-- Your assignment --
Records follow. Pull out every line that contains "skin".

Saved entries
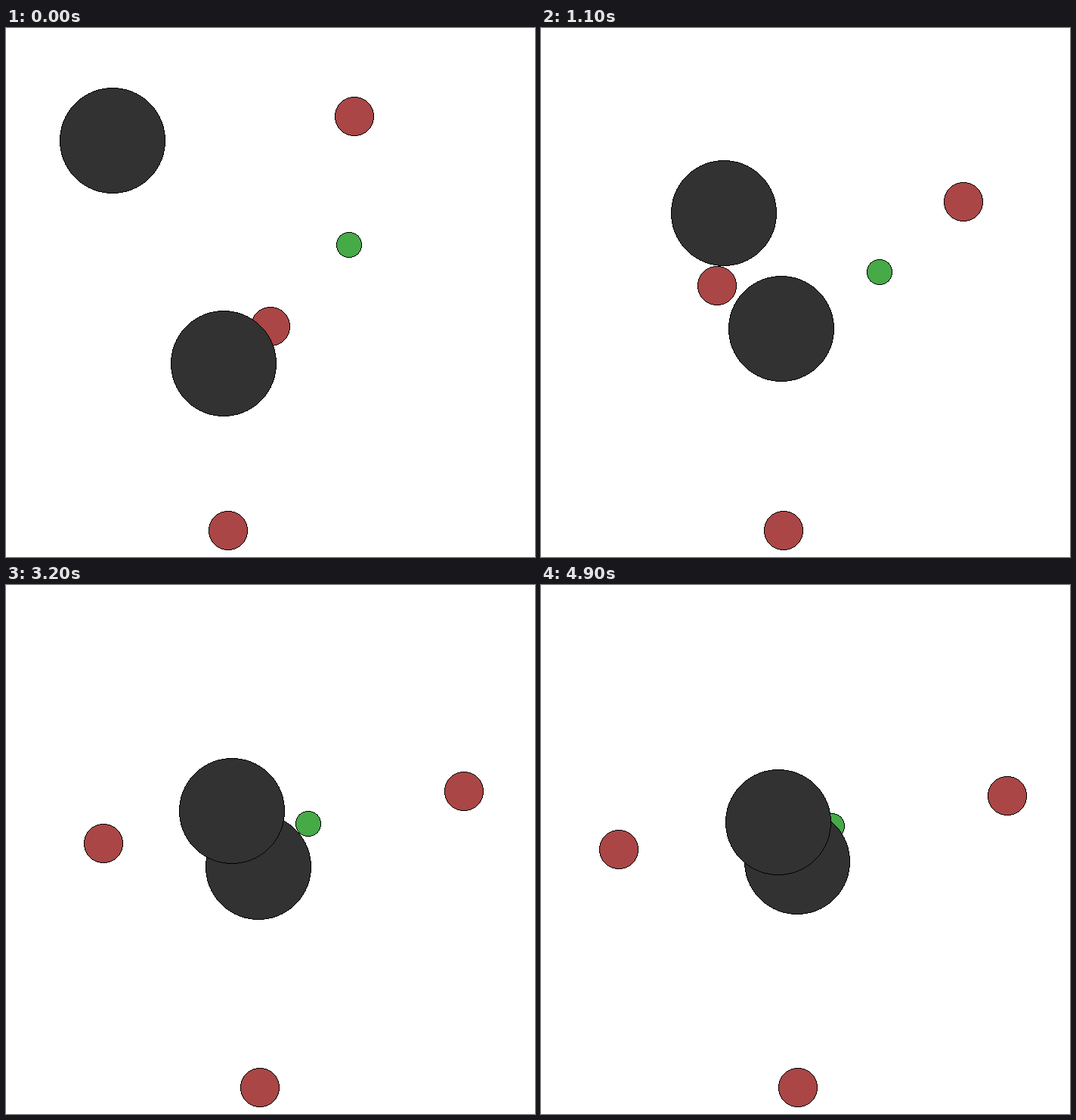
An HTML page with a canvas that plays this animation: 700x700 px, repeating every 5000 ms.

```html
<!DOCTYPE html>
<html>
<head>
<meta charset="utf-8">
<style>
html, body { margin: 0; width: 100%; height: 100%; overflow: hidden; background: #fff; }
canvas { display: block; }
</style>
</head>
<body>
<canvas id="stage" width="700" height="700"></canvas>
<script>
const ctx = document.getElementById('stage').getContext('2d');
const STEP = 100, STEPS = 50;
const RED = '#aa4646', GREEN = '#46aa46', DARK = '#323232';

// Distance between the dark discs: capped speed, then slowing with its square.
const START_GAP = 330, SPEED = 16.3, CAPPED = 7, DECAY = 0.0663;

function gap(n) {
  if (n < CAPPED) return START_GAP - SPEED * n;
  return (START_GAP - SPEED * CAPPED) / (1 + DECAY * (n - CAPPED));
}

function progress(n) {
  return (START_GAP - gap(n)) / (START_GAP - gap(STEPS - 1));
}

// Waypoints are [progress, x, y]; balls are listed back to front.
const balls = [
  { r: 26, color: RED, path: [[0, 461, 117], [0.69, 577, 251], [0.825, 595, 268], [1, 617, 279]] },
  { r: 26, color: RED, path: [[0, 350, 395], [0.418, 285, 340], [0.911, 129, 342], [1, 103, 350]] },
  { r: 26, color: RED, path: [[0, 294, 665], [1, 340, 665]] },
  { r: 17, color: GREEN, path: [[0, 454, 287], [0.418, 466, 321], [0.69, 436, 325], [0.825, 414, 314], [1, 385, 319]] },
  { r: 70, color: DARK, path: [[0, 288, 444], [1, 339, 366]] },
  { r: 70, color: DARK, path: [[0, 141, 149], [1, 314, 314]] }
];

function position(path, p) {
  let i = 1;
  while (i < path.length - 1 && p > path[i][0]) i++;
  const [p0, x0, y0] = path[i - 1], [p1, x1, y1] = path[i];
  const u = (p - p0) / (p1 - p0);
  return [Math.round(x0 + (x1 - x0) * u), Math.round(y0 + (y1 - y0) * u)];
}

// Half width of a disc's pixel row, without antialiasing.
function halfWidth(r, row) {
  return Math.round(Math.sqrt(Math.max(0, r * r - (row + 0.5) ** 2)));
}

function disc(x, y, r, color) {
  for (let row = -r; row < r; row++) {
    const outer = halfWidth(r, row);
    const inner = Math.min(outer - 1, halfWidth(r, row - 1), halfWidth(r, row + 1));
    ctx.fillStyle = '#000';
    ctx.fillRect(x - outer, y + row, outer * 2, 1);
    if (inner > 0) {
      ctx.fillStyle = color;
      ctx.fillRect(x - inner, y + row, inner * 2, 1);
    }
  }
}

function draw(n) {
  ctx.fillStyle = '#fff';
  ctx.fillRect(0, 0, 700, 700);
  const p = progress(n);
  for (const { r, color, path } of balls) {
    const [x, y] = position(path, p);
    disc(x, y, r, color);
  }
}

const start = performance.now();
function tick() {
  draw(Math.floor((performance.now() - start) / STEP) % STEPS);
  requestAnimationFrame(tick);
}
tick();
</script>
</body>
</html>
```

==

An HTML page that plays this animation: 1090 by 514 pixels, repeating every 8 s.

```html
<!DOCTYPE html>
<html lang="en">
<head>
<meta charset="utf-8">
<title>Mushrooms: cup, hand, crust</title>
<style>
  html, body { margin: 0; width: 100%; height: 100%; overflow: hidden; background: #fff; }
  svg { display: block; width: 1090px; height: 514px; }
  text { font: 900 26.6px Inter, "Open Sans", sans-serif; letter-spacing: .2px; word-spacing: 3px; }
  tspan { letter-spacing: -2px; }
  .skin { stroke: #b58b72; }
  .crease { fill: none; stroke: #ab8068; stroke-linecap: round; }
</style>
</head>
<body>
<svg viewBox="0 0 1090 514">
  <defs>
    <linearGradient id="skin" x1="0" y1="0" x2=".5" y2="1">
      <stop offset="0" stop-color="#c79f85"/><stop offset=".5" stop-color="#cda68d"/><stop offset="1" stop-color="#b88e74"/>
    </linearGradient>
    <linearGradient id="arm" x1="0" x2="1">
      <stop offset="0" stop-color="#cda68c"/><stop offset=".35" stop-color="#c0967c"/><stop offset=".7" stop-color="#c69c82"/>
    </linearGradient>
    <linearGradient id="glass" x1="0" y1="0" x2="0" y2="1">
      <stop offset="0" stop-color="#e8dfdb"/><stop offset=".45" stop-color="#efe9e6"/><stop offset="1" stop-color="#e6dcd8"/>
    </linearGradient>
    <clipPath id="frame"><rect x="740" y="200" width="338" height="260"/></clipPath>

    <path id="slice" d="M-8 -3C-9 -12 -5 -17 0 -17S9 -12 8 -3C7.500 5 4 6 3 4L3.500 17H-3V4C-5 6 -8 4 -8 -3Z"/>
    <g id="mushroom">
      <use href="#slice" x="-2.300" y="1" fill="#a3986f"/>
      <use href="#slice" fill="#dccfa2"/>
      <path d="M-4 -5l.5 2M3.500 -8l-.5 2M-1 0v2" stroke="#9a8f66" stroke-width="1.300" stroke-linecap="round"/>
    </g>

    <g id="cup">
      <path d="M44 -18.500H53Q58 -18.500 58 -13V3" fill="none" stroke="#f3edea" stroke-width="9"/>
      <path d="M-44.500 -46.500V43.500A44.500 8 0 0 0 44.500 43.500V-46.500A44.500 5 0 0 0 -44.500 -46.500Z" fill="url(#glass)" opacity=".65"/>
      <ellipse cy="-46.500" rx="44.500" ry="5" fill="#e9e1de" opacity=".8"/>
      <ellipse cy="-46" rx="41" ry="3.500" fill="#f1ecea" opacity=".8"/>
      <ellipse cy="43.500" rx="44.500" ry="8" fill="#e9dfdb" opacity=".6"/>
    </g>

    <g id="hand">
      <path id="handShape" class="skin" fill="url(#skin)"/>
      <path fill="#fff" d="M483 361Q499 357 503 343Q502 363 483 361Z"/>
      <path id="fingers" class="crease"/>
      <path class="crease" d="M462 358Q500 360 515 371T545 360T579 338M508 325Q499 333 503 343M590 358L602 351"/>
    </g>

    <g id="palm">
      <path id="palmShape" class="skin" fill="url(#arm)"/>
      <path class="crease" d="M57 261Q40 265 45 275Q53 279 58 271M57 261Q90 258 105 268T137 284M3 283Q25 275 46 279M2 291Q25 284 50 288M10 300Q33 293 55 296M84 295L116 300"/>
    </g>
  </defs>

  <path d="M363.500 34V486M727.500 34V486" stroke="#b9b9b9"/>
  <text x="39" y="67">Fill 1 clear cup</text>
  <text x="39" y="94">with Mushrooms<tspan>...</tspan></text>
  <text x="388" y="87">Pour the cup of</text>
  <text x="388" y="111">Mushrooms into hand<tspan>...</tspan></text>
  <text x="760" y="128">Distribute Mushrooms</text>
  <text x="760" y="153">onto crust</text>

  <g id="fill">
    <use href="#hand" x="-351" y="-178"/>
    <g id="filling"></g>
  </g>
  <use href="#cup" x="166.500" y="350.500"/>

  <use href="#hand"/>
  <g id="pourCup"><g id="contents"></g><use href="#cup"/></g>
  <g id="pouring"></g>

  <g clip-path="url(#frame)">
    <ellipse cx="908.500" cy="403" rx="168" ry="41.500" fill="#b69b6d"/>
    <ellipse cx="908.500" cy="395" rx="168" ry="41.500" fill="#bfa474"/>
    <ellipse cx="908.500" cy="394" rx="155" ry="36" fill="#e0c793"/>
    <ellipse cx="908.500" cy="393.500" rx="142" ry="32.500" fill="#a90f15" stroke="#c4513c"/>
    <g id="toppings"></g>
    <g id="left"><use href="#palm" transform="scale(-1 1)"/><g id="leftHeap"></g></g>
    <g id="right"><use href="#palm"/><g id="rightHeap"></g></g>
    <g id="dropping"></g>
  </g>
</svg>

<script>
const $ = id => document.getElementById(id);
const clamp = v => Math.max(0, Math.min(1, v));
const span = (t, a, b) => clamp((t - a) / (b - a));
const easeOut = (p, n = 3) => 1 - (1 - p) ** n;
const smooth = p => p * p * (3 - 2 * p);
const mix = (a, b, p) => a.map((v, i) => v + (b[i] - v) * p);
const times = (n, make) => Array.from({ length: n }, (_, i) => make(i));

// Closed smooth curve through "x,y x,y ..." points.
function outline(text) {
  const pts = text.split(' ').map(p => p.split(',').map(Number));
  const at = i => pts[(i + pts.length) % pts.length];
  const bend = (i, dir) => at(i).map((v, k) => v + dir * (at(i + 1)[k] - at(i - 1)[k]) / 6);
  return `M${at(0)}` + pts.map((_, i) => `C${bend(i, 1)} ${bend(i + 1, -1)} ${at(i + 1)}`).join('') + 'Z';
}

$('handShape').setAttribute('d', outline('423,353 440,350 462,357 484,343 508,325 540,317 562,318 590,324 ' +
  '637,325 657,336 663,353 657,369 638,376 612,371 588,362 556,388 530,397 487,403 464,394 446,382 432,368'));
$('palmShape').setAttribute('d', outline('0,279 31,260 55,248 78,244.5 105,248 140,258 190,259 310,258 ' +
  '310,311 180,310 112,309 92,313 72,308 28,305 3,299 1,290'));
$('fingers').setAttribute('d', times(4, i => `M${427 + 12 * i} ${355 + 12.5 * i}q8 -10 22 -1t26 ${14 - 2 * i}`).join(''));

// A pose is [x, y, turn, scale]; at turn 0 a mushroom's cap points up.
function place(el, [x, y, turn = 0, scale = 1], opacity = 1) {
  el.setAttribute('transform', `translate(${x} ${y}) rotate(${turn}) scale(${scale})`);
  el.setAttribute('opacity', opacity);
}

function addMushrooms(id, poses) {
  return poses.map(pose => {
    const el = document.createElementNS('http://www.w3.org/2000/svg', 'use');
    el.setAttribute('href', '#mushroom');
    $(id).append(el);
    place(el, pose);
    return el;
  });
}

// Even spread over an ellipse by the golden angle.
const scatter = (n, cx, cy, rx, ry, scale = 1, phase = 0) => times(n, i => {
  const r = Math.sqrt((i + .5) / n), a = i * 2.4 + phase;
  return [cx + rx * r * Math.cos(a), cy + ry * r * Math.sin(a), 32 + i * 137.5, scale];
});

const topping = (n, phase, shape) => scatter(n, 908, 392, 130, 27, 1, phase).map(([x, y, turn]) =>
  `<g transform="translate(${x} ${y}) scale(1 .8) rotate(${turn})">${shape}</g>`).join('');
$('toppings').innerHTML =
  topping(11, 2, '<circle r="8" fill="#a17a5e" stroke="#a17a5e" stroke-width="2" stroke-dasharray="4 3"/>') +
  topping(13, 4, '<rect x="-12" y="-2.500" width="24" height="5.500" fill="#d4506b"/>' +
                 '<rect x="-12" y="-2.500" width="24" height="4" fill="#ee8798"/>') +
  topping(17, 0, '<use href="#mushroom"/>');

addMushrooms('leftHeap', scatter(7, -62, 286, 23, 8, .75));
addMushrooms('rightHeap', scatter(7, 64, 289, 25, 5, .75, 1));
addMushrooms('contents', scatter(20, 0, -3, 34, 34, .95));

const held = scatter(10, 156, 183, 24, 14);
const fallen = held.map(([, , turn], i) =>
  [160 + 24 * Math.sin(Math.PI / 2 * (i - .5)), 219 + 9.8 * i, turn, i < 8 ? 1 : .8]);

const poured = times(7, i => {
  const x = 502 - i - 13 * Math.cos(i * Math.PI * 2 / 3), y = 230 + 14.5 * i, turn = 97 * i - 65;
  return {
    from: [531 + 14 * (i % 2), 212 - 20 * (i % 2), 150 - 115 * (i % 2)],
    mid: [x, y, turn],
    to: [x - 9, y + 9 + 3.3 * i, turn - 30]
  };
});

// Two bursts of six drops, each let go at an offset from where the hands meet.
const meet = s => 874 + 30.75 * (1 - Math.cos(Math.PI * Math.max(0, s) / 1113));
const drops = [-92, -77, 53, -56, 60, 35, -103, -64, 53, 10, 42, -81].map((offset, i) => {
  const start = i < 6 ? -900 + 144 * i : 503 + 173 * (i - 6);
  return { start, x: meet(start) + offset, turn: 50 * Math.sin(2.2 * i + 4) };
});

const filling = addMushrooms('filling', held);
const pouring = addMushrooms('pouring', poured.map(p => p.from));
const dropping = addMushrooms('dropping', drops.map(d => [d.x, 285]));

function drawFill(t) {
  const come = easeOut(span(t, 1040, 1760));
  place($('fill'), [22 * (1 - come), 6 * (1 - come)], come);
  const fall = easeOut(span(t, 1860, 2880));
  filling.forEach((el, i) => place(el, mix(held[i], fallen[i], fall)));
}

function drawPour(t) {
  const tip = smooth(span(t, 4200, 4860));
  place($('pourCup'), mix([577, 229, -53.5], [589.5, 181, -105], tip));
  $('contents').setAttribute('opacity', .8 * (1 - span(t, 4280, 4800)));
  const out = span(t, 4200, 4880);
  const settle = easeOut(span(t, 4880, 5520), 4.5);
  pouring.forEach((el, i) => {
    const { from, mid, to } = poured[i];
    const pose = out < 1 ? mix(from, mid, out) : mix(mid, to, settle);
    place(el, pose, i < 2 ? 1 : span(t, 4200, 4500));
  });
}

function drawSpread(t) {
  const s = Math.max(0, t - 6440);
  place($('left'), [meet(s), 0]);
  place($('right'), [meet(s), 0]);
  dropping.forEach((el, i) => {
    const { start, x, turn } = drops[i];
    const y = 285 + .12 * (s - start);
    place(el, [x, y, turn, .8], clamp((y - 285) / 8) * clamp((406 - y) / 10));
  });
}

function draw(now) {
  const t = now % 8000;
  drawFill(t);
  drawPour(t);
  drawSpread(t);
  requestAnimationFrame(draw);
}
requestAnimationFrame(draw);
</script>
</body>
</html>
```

-- The completed task --
  .skin { stroke: #b58b72; }
    <linearGradient id="skin" x1="0" y1="0" x2=".5" y2="1">
      <path id="handShape" class="skin" fill="url(#skin)"/>
      <path id="palmShape" class="skin" fill="url(#arm)"/>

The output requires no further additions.